- Be more passionate about right thoughts of God than you are right strategies of man. As a Pastor-Theologian, you are not a Chic-fil-a manager you are a caretaker of historic truths of God’s word. We preach the Christ crucified which Paul called a stumbling block to those who don’t see Jesus as their greatest treasure. If our preaching could take place in a boardroom in America in this day and age we are preaching another gospel. The reformation and most subsequent revivals have been birth out of the preaching of the word that has reshaped a generation’s thoughts about God. We need a recovery of a love for the word of God in our children’s and youth ministries.
- Read books about God. This is one that I have been guilty of for years.
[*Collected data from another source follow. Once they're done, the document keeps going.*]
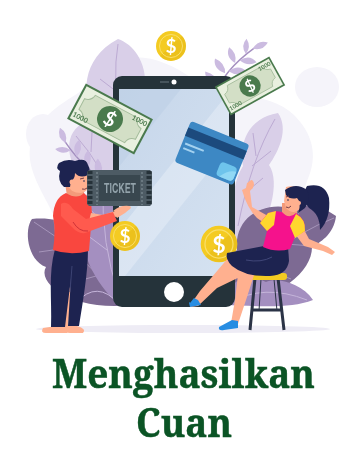
<!DOCTYPE html>
<html lang="id">
<head>
<meta charset="utf-8">
<title>Menghasilkan Cuan</title>
<style>
:root{--green:#0b5425;--navy:#1d2350;--ink:#25333a;--skin:#ffb08f;--red:#f9473f;--pink:#f5128c;--gold:#f4cb22;--gold-dark:#dcae12;--lilac:#cbbbe0;--lilac-dark:#a48fc0;--plum:#7d6a93;--mist:#f5f4fa;--note:#e9f0df;--note-green:#4a7a4d}
*{margin:0;padding:0;box-sizing:border-box}
html,body{width:361px;height:466px;overflow:hidden;background:#fff}
.poster{position:relative;width:361px;height:466px;background:#fff}
.illustration{position:absolute;left:0;top:0;display:block}
.title{position:absolute;left:0;top:346px;width:361px;height:110px}
.title svg{display:block}
.title text{font-family:"Noto Serif",serif;font-weight:700;font-size:40px;fill:var(--green);stroke:var(--green);stroke-width:.5}
.coin-sign{font:700 19px Lato,sans-serif;fill:#fff;text-anchor:middle}
.note-sign{font:700 20px Lato,sans-serif;fill:#fff;text-anchor:middle}
.note-value{font:700 7px Lato,sans-serif;fill:var(--note-green);text-anchor:middle}
.ticket-word{font:700 13.5px "TeX Gyre Heros Cn",sans-serif;fill:#93a3ab}
</style>
</head>
<body>
<main class="poster">
<svg class="illustration" width="361" height="345" viewBox="0 0 361 345" role="img" aria-label="Pria memegang tiket dan wanita memegang kartu di samping ponsel besar dengan uang dan koin">
<defs>
<linearGradient id="screen-fill" x1="0" y1="0" x2="1" y2="1"><stop offset="0" stop-color="#c6d6ea"/><stop offset="1" stop-color="#d5e2f1"/></linearGradient>
<clipPath id="screen-clip"><rect x="119" y="89" width="110" height="187"/></clipPath>
<g id="coin"><circle r="15" fill="var(--gold)"/><path d="M-11 10A15 15 0 0 0 15 0A15 15 0 0 0 11 -10Z" fill="var(--gold-dark)" opacity=".35"/><circle r="11.500" fill="none" stroke="#f9df6b"/><text class="coin-sign" y="7">$</text></g>
<g id="banknote">
<rect x="-38" y="-20" width="76" height="40" fill="var(--note-green)"/><rect x="-36" y="-18" width="72" height="36" fill="var(--note)"/>
<path d="M-24 -14H24Q25 -7 32 -6V6Q25 7 24 14H-24Q-25 7 -32 6V-6Q-25 -7 -24 -14Z" fill="#d3dfc6" stroke="#a5bd9c"/>
<circle r="13" fill="var(--note-green)"/><text class="note-sign" y="7">$</text>
<text class="note-value" x="27" y="-10">1000</text><text class="note-value" x="-27" y="15">1000</text>
</g>
<g id="sprig">
<path d="M0 0Q2 -28 30 -60" fill="none" stroke="var(--lilac-dark)" stroke-width="1.500"/>
<path d="M1 -12Q-14 -12 -16 -23Q-3 -23 1 -12ZM5 -26Q-9 -28 -9 -39Q3 -37 5 -26ZM13 -39Q1 -43 3 -54Q13 -50 13 -39ZM22 -51Q14 -58 19 -67Q26 -60 22 -51ZM2 -14Q10 -26 21 -21Q14 -11 2 -14ZM8 -29Q17 -39 27 -33Q19 -25 8 -29ZM17 -43Q26 -52 35 -45Q27 -38 17 -43ZM28 -58Q31 -69 42 -68Q39 -58 28 -58Z" fill="var(--lilac)"/>
</g>
</defs>

<g id="backdrop">
<path d="M37 128C56 102 74 99 92 82C118 44 160 55 193 79C220 99 267 89 294 115C312 133 319 155 307 181L286 247H63C62 207 11 170 37 128Z" fill="var(--mist)"/>
<ellipse cx="317" cy="87" rx="22" ry="20" fill="var(--mist)"/>
<ellipse cx="43" cy="134" rx="17" ry="20" fill="var(--mist)"/>
<ellipse cx="183" cy="329" rx="147" ry="4" fill="#eeecf5"/>
</g>

<g id="foliage">
<path d="M115 250C94 225 99 204 78 174C62 149 68 124 94 119C82 98 80 59 118 39C133 44 147 62 145 87V250Z" fill="#d9cfe8"/>
<path d="M118 44Q112 80 121 114M121 95L100 79M121 105L139 80M76 136Q103 166 119 211M91 152L92 132" fill="none" stroke="#bcaad3"/>
<path d="M228 247C235 215 229 188 243 166C239 143 248 118 278 113C289 129 279 151 269 165C281 183 269 220 252 248Z" fill="#d9cfe8"/>
<path d="M275 119Q251 160 238 226M256 156L253 133M252 166L271 151M244 194L263 178" fill="none" stroke="#bcaad3"/>
<use href="#sprig" transform="translate(112 183) rotate(-75) scale(.95)"/>
<use href="#sprig" transform="translate(215 96) rotate(13) scale(.94)"/>
<path d="M120 306C68 308 37 282 46 267C27 260 24 229 32 219C60 216 77 228 85 239C99 243 119 264 120 306Z" fill="var(--plum)"/>
<path d="M34 222Q79 249 119 300M56 238L54 220M67 248L39 252M86 266L83 240M96 276L61 286" fill="none" stroke="#a695ba"/>
<path d="M119 305C94 282 78 250 84 222C79 201 90 184 103 180C117 195 124 208 120 226Z" fill="var(--lilac-dark)"/>
<path d="M103 184Q101 245 119 295M103 223L88 207M107 250L87 235" fill="none" stroke="#c5b5da"/>
<path d="M226 305C217 277 227 257 237 250C234 219 260 203 286 207C304 202 326 208 336 216C334 235 319 243 312 247C312 272 280 299 226 305Z" fill="var(--plum)"/>
<path d="M334 218Q268 244 228 303M291 239L299 211M271 253L272 215M286 244L312 246M258 266L291 279" fill="none" stroke="#a695ba"/>
<path d="M227 305C230 276 246 273 266 282C276 277 302 283 313 300C290 309 259 306 227 305Z" fill="var(--lilac-dark)"/>
<path d="M229 303Q264 283 307 300M76 303Q97 279 119 304" fill="none" stroke="#c5b5da"/>
</g>

<g id="phone">
<rect x="113" y="76" width="122" height="231" rx="9" fill="var(--ink)"/>
<rect x="119" y="89" width="110" height="187" fill="url(#screen-fill)"/>
<path d="M119 230L229 92V146L125 276H119Z" fill="#e2ebf6" opacity=".65" clip-path="url(#screen-clip)"/>
<path d="M119 89H181L119 167Z" fill="#bfd0e7" opacity=".6"/>
<circle cx="174" cy="82" r="2.500" fill="#fff"/><path d="M160 82H169" stroke="#46545c" stroke-width="2"/>
<circle cx="174" cy="292" r="10" fill="#fff"/>
</g>

<g id="money">
<use href="#coin" x="171" y="46"/>
<use href="#banknote" transform="translate(110 119) rotate(28)"/>
<use href="#banknote" transform="translate(250 86) rotate(-29) scale(.82)"/>
<use href="#coin" x="125" y="236"/>
<use href="#coin" transform="translate(219 244) scale(1.22)"/>
</g>

<g id="bank-card" transform="translate(191 121) rotate(22)">
<rect width="63" height="44" rx="3" fill="#3d88c4"/>
<path d="M0 7H63V16H0Z" fill="#1c4a7d"/>
<path d="M3 23H23M3 28H15" stroke="#a4d2f0" stroke-width="2"/>
<rect x="43" y="26" width="18" height="15" rx="4" fill="#6ec4ec"/><path d="M47 41Q53 31 61 30V38Q60 41 57 41Z" fill="#91d8f5"/>
</g>

<g id="man">
<path d="M60 289L57 326L43 328Q40 333 46 333H67L73 287ZM71 288L69 325L65 330Q65 333 70 333H83Q87 329 77 326L83 287Z" fill="var(--skin)"/>
<path d="M55 249H88C88 272 83 301 79 326H68L71 278L65 327H51C52 299 48 274 55 249Z" fill="var(--navy)"/>
<path d="M72 266L70 292" stroke="#3c4373"/>
<path d="M65 183H84V195Q76 204 67 196Z" fill="#f39a7a"/>
<path d="M66 171Q75 164 88 171L89 181Q89 192 81 193Q70 193 67 184Z" fill="var(--skin)"/>
<path d="M88 177L91 183L88 184Z" fill="var(--skin)"/>
<path d="M64 187Q57 181 60 171Q55 168 59 163Q67 158 75 161Q86 157 88 165Q91 170 88 175Q80 179 75 173Q75 179 71 181L70 187Z" fill="var(--navy)"/>
<circle cx="72" cy="182" r="2.500" fill="var(--skin)"/>
<path d="M80 179L84 178M82 189Q85 190 87 188" fill="none" stroke="#773f47"/><circle cx="84" cy="181" r=".8" fill="var(--navy)"/>
<path d="M66 193Q77 200 84 193Q92 199 92 214L89 251Q70 256 53 250Q56 231 53 216Q54 198 66 193Z" fill="var(--red)"/>
<path d="M91 213L103 215L121 209Q127 204 131 207L126 211L120 215L103 222L89 221Z" fill="var(--skin)"/>
<path d="M61 204Q67 200 73 209L86 219L113 212L117 221L85 233Q78 234 72 227L61 216Z" fill="#ff5a4e"/>
<path d="M73 222Q79 232 88 231" fill="none" stroke="#cf3238"/>
<path d="M114 213L123 209Q130 204 131 208L125 213L117 218Z" fill="var(--skin)"/>
</g>

<g id="ticket">
<path d="M89 170H150L152 172V204L150 206H89L87 204V172Z" fill="#4d5b64"/>
<path d="M90 171V206M149 171V206" stroke="#263239" stroke-width="5" stroke-dasharray="3 2"/>
<path d="M97 172V205M142 172V205" stroke="#87969d" stroke-dasharray="2 2"/>
<rect x="99" y="175" width="41" height="26" fill="#39474f"/>
<text class="ticket-word" x="104" y="193" textLength="32" lengthAdjust="spacingAndGlyphs">TICKET</text>
</g>
<path d="M113 211Q120 205 129 206L130 209L120 212Z" fill="var(--skin)"/>

<g id="stool" fill="none" stroke="#2b3346" stroke-width="3">
<path d="M255 278L250 330M278 278L284 330M253 310H281" /><path d="M261 279L259 311M274 279L277 311" stroke-width="1"/>
<rect x="246" y="273" width="41" height="7" rx="3" fill="var(--gold)" stroke="none"/>
</g>

<g id="woman">
<path d="M307 186Q325 182 329 198Q331 218 320 230Q320 214 309 208Q300 198 307 186Z" fill="var(--navy)"/>
<path d="M229 257L200 291L193 301L190 307L198 306L217 288L248 273ZM239 266L235 300L231 323L238 324L247 297L255 272Z" fill="var(--skin)"/>
<path d="M194 298L190 303Q188 300 190 307L201 305L198 300Z" fill="#278de2"/>
<path d="M232 320L219 327Q218 331 224 330L238 328V321Z" fill="#278de2"/>
<path d="M264 246L227 253Q225 259 232 266Q245 277 270 276Q287 275 289 261L288 246Z" fill="var(--navy)"/>
<path d="M246 260Q261 263 272 257" fill="none" stroke="#414779"/>
<path d="M268 216L252 207L250 191Q257 184 252 180L247 183L246 188L242 190Q247 208 257 218L267 225Z" fill="var(--skin)"/>
<path d="M300 222L309 239L328 247L335 252L332 255L323 251L304 246L292 230Z" fill="var(--skin)"/>
<path d="M282 203H297V219H282Z" fill="#f39a7a"/>
<path d="M286 187Q295 184 303 192L301 208Q293 216 286 208L284 201Z" fill="var(--skin)"/>
<path d="M285 190Q296 182 307 190Q312 198 305 208L298 213Q302 203 297 198Q290 200 286 195Z" fill="var(--navy)"/>
<circle cx="299" cy="203" r="2" fill="var(--skin)"/><circle cx="288" cy="200" r=".8" fill="var(--navy)"/><path d="M286 197L289 196M286 207Q289 209 291 206" fill="none" stroke="#773f47"/>
<path d="M268 213Q275 210 282 212Q289 220 296 213Q306 219 305 231L295 237L290 249Q276 253 263 247L267 231L260 223Z" fill="var(--pink)"/>
<path d="M268 213L276 211L274 225L267 231L260 223ZM296 214Q306 219 305 231L295 238L290 226Z" fill="#ffd72e"/>
<path d="M248 191Q246 181 252 180L253 188Z" fill="var(--skin)"/>
</g>
</svg>
<h1 class="title" aria-label="Menghasilkan Cuan">
<svg width="361" height="110" viewBox="0 0 361 110">
<text x="52" y="42" textLength="263" lengthAdjust="spacingAndGlyphs">Menghasilkan</text>
<text x="136" y="91" textLength="96" lengthAdjust="spacingAndGlyphs">Cuan</text>
</svg>
</h1>
</main>
</body>
</html>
I used to read so many business books, I had a subscription to Harvard Business Review. I do think Pastors should be strong leaders and leadership books have their place but that place must always be secondary to scripture and books that talk about God. Pastor read biography’s of missionaries and reformers, read books about theology about the nature of who God is. Read books that stir your affections for Christ. If the only books you read are Good to Great your church will only be good and never great because God measures success far differently than we do.
- Understand historic truths enough to translate them in age appropriate ways to the kids you lead. For so long I avoided certain topics because I didn’t understand them. I couldn’t explain the trinity to kids, I couldn’t talk with authority of the hypostatic union with kids. It was because I didn’t understand it enough to break it down for someone else. I don’t fully understand the trinity or the hypostatic union because they are a mystery but I can break them down for kids in such a way they understand them and still have room for mystery. Pastor, we must read and study to know how to best distil the truth of God’s word for our kids. Dietrich Bonhoeffer once said that “if we can not explain doctrine to children, something is amiss.”
- Ask for discernment – Spurgeon once said: “Discernment isn’t knowing right from wrong but right from almost right.” – The most misleading thing for us and those we lead is not wrong thoughts about God it’s almost right thoughts about God. In church history it wasn’t the blatantly wrong things that took root and lead many astray it was the almost right that found a place, took root and grew into heresy that did much damage to the church. We need not just knowledge of who God is, through the person and work of Christ we also need the work of the spirit to help us discern between right and almost right. The word and the spirit confirm the truth. We must listen.